There's something sad about that, Shayla thought. The message was made even more poignant in the rain. Death and life seemed so close together, and the world...felt silent. She could sit and watch the children race through the streets and dodge about the guards stomping through the mud, but the steady streams of water made the world feel muted. It was distant. Like looking at everything through a gauze curtain.
Does Omae feel this way all the time? Both her children gone to who knows where? And Ehjin...
Shayla stood as soon as her thoughts strayed back to her husband. He had work to do, she shouldn't be worried. But fear of potential dangers nagged her, no matter how she wished it away. So she dusted. She cared for Gellayna's parents, because Gellayna was no longer there to do so.

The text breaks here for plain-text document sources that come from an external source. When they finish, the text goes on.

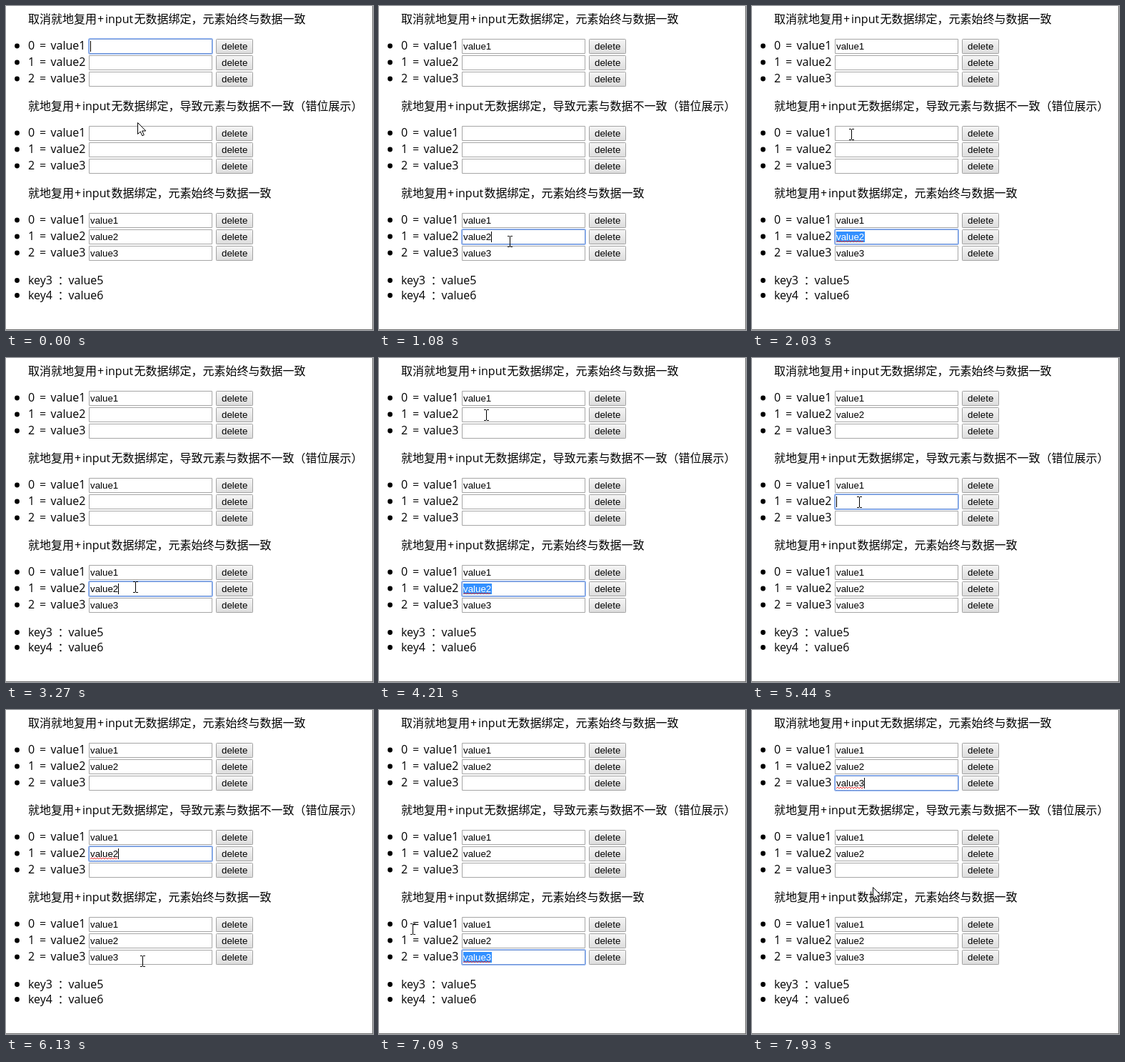
These frames come from a looping animation (514 px wide and 454 px high, 8000 ms). An HTML page with a canvas:

```html
<!DOCTYPE html>
<html lang="zh-CN">
<head>
<meta charset="utf-8">
<style>
html, body { margin: 0; width: 100%; height: 100%; overflow: hidden; background: #fff; }
canvas { display: block; }
</style>
</head>
<body>
<canvas id="stage" width="514" height="454"></canvas>
<script>
const c = document.getElementById('stage').getContext('2d');
const LABEL = '16px "Open Sans", "Noto Sans CJK SC", "Noto Sans CJK", sans-serif';
const FIELD = '13.333px "Liberation Sans", Arial, sans-serif';
const LOOP = 8000, MOUSE_STEP = 135, TEXT_LEFT = 118, TEXT_RIGHT = 157.5;

const stop = (arrive, leave, x, y, field = -1) =>
  ({ arrive, leave, x, y, field, press: (arrive + leave) / 2 });

// Mouse stops. A stop with a field (0-8, top to bottom) clicks it halfway through;
// on leaving, an empty field gets its text pasted and a bound field (6-8) is drag-selected.
const stops = [
  stop(-900, 120, 184, 163, 0),
  stop(940, 1140, 183, 330, 7),
  stop(1480, 1610, 26, 324),
  stop(2010, 2550, 139, 180, 3),
  stop(3110, 3270, 181, 321, 7),
  stop(3550, 3700, 31, 322),
  stop(4150, 4600, 150, 80, 1),
  stop(4860, 4900, 157, 260),
  stop(5140, 5740, 150, 202, 4),
  stop(5900, 5900, 195, 380),
  stop(6070, 6750, 191, 352, 8),
  stop(6890, 6950, 26, 348),
  stop(7360, 7650, 150, 108, 2),
  stop(7830, LOOP, 169, 248),
];
const clicks = stops.filter(s => s.field >= 0);
const pasteTime = i => clicks.find(s => s.field === i)?.leave ?? Infinity;

function mouseAt(t) {
  const i = stops.findLastIndex(s => s.arrive <= t);
  const a = stops[i], b = stops[i + 1] ?? a;
  const k = t <= a.leave ? 0 : (t - a.leave) / (b.arrive - a.leave);
  return { x: a.x + (b.x - a.x) * k, y: a.y + (b.y - a.y) * k };
}

function text(s, x, y, font = LABEL, color = '#000') {
  c.font = font;
  c.fillStyle = color;
  c.fillText(s, x, y);
}

function rect(x, y, w, h, color) {
  c.fillStyle = color;
  c.fillRect(x, y, w, h);
}

function frame(x, y, w, h, r, color) {
  c.strokeStyle = color;
  c.lineWidth = 1;
  c.beginPath();
  c.roundRect(x + .5, y + .5, w - 1, h - 1, r);
  c.stroke();
}

function bullet(y) {
  c.fillStyle = '#000';
  c.beginPath();
  c.arc(15.5, y, 3.4, 0, 7);
  c.fill();
}

function heading(before, after, y) {
  const x = 31 + before.length * 16;
  text(before, 31, y);
  text('+', x + 1, y);
  text('input', x + 12, y);
  text(after, x + 52.5, y);
}

function button(y) {
  const g = c.createLinearGradient(0, y, 0, y + 21);
  g.addColorStop(0, '#f6f6f6');
  g.addColorStop(1, '#dcdcdc');
  rect(294, y, 52, 21, g);
  frame(294, y, 52, 21, 1, '#a2a2a2');
  text('delete', 302, y + 15, FIELD);
}

function selection(value, left, y) {
  c.save();
  c.beginPath();
  c.rect(left, y + 3, TEXT_RIGHT + .5 - left, 15);
  c.clip();
  rect(left, y + 3, 41, 15, '#3390ff');
  text(value, TEXT_LEFT, y + 15, FIELD, '#fff');
  c.restore();
}

function squiggle(y) {
  c.strokeStyle = '#f03030';
  c.lineWidth = 1;
  c.beginPath();
  for (let x = TEXT_LEFT; x < TEXT_RIGHT; x += 2) c.lineTo(x, y + x % 4 - 1);
  c.stroke();
}

function field(i, y, t, mouse, click) {
  const focused = click.field === i, bound = i > 5;
  const filled = bound || t >= pasteTime(i);
  const value = 'value' + (i % 3 + 1);
  rect(116, y, 174, 21, '#fff');
  frame(116, y, 173, 21, 0, focused ? '#6d93d6' : '#a6a6a6');
  if (focused) frame(115, y - 1, 175, 23, 1.5, '#9dbcf4');
  if (filled) text(value, TEXT_LEFT, y + 15, FIELD);
  if (!focused) return;

  const dragEnd = stops[stops.indexOf(click) + 1].arrive;
  const left = t >= dragEnd ? TEXT_LEFT : Math.max(TEXT_LEFT, mouse.x);
  const selected = bound && left < TEXT_RIGHT;
  if (selected) selection(value, left, y);
  if (selected || filled && !bound) squiggle(y + 17);

  const since = filled && !bound ? click.leave : click.press;
  if (!selected && (t - since) % 1000 < 500)
    rect(filled ? 157 : TEXT_LEFT, y + 3, 1, 15, '#000');
}

function searchBadge() {
  c.globalAlpha = .9;
  c.fillStyle = '#f83c3c';
  c.beginPath();
  c.roundRect(141, 25, 38, 38, 5);
  c.fill();
  c.strokeStyle = '#fff';
  c.lineWidth = 2;
  c.beginPath();
  c.arc(158.5, 42.5, 8.5, 0, 7);
  c.moveTo(164.5, 48.5);
  c.lineTo(170.5, 54.5);
  c.stroke();
  c.globalAlpha = 1;
}

function pointer({ x, y }) {
  const d = (y - 8) % 122;
  const overText = y < 365 && (d < 22 || (d > 37 && d < 106 && x < 290));
  c.save();
  c.translate(Math.round(x), Math.round(y));
  if (overText) {
    rect(0, -7, 1, 14, '#000');
    for (const e of [-8, 7]) {
      rect(-3, e, 3, 1, '#000');
      rect(1, e, 3, 1, '#000');
    }
  } else {
    const arrow = new Path2D('M.5 .5V16.5L4.2 13L6.8 18.8L9.3 17.7L6.7 12H11.8Z');
    c.fillStyle = '#fff';
    c.fill(arrow);
    c.strokeStyle = '#000';
    c.lineWidth = 1;
    c.stroke(arrow);
  }
  c.restore();
}

function draw(t) {
  const mouse = mouseAt(Math.floor(t / MOUSE_STEP) * MOUSE_STEP);
  const click = clicks.findLast(s => s.press <= t);

  rect(0, 0, 514, 454, '#fff');
  heading('取消就地复用', '无数据绑定，元素始终与数据一致', 24);
  heading('就地复用', '无数据绑定，导致元素与数据不一致（错位展示）', 146);
  heading('就地复用', '数据绑定，元素始终与数据一致', 268);

  for (let i = 0; i < 9; i++) {
    const row = i % 3, y = 46 + Math.floor(i / 3) * 122 + row * 23;
    bullet(y + 10);
    text(row, 31, y + 15);
    text('=', 47, y + 15);
    text('value' + (row + 1), 62.5, y + 15);
    field(i, y, t, mouse, click);
    button(y);
  }
  for (const i of [0, 1]) {
    const y = 390 + i * 21;
    bullet(y - 5.5);
    text('key' + (3 + i), 31, y);
    text('：', 72.5, y);
    text('value' + (5 + i), 87.5, y);
  }

  rect(513, 0, 1, 454, '#6e6e6e');
  rect(0, 453, 514, 1, '#6e6e6e');
  if (t >= 4750 && t < 5160) searchBadge();
  pointer(mouse);
}

function loop() {
  draw(performance.now() % LOOP);
  requestAnimationFrame(loop);
}
loop();
</script>
</body>
</html>
```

Now, as she glided into the hall, to get away from the rain, one image haunted her thoughts. Ehjin, on a farmer's mount, traveling from village to village, spreading word. Planning an evacuation no one wanted. Plotting resistance in the rain and mud. While Gellayna remained in the cold Ednin castle to the north, and Teshen did whatever he did...
Who's life? Who's death? And would the rain prolong it, or just grant the illusion of distance?
“Ah!” Omae Hehriya called as Shayla made her way down the stair. “I made soup! Perfect for today, yes?” The old woman beamed at her, but Shayla was beginning to develop an idea of what pains she hid. She hid them well. I must learn to hide my fears so skillfully.
“Soup!” Khirisse called, trailing her toddling sister as she rushed in from the outdoors.
“Children!” Shayla and Omae said at once.
“Mud,” Shayla reminded in a softer tone. Khirisse looked down at her self and winced. “Ays' fault.”
“I'm sure,” Shayla said, “But get out of those clothes first.”
“All right.” Khirisse heaved a sigh. When her daughter was on the stair, Shayla rolled her eyes.
Omae laughed. “I'm sure you were every bit as over dramatic as they.”
“It's entirely possible.”
“Now, how about that soup?”
“Perfect, Omae.” But in the kitchen, spoon in hand, she heard the rain again and thought of her absent loved ones. All over again, she worried how they fared.